Often the housekeeper or cook would allow the maids and servants to bake a Simnel cake to take home for their mother. And the boys were allowed to take a gift of eggs or flowers. The Simnel cake is a fruit cake. A layer of marzipan is placed on top and it was then decorated with 11 marzipan balls or eggs to represent the 12 apostles, minus Judas, who betrayed Christ, and it was often saved until Easter Sunday when it was shared with all of the family.

You may also be interested in

CJ4A
Mollie Pugmire

COP26The UK will host the 26th UN Climate Change Conference of the Parties (COP26) in Glasgow on 1 — 12 November 2021. The COP26 summit will bring parties together to accelerate action towards the goals of the Paris Agreement and the UN Framework Convention on Climate Change.The Methodist Church in Britain has officially launched Climate Justice for All (CJ4A), a campaign run by workers in...

Jesus Appears to his Disciples
Rev Sue Baker-Maher

From the Circuit Staff — April 2021Dear FriendsIn my mind the song 'Where have all the flowers gone' is associated with WW2, perhaps because it was on my father's favourite Vera Lynn album that often rang through our house when I was small, albeit decades after the war was over. The haunting line 'when will they ever learn' always echoes when I see again how our...

How to Handle Later Life
Marion Shoard

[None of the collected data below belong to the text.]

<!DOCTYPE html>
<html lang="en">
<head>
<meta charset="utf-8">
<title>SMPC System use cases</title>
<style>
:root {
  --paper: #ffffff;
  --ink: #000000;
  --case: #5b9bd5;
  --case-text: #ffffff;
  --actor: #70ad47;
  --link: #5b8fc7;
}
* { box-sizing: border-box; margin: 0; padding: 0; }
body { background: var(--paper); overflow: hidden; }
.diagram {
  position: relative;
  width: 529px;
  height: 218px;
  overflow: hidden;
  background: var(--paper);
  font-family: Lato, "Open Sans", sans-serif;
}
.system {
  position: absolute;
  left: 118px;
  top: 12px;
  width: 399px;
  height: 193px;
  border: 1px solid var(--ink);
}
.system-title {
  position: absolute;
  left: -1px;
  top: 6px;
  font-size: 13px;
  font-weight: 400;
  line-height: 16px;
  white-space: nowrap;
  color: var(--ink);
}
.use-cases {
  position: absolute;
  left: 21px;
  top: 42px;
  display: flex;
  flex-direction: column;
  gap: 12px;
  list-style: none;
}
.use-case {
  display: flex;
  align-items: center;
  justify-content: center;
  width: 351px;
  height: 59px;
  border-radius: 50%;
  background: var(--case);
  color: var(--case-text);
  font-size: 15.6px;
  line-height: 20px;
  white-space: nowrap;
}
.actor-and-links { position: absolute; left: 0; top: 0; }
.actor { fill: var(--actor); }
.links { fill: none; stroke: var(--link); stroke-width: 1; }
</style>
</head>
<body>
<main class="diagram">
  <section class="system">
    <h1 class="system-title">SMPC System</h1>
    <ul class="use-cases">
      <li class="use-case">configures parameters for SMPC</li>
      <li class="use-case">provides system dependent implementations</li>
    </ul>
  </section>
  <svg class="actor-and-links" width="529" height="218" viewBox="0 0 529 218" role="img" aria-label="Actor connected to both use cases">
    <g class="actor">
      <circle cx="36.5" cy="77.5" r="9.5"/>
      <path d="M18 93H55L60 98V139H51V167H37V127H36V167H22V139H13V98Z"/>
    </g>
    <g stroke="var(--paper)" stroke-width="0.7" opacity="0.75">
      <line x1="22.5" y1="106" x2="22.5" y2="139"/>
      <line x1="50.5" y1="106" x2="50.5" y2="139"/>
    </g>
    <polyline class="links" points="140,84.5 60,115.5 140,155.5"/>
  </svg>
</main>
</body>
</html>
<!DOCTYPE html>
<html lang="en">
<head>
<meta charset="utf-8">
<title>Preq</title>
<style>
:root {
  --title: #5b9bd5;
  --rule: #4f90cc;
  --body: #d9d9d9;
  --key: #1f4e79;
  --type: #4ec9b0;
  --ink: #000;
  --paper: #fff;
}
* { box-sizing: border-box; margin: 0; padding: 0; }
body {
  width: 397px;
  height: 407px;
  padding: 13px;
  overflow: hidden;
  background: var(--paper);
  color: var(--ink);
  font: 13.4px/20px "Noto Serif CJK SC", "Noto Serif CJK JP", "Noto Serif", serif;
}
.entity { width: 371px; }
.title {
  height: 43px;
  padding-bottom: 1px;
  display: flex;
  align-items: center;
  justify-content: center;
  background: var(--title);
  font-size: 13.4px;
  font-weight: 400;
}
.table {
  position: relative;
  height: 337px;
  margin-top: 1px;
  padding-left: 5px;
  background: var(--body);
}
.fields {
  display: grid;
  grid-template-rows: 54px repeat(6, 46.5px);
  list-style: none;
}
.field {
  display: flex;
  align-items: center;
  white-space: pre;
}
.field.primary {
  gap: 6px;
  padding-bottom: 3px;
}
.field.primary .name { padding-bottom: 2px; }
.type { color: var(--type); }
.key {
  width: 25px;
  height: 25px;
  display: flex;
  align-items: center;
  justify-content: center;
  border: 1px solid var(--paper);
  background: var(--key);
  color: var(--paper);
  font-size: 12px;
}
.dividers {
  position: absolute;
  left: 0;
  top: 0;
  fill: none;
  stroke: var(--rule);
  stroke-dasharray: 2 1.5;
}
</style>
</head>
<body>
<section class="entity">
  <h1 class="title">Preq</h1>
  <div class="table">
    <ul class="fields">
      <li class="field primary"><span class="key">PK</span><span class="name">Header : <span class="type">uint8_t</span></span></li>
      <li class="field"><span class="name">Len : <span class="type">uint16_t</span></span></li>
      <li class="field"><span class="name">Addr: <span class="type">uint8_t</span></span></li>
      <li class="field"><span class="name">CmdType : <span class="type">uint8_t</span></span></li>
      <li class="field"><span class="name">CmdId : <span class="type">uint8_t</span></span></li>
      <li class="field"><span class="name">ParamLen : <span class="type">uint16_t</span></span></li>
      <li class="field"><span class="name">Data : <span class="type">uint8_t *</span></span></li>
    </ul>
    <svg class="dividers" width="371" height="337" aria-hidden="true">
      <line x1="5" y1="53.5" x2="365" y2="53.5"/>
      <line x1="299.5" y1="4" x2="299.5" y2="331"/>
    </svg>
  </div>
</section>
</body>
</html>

I have been a member of several Methodist churches over the years and am also the author of a handbook for older people entitled How to Handle Later Life (Amaranth Books, 2017). My book's 1,000 pages explore the main choices people face as they grow older and the ways in which they can avoid potential problems.Reviewing How to Handle Later Life, Eric Midwinter, a founder of the U3A...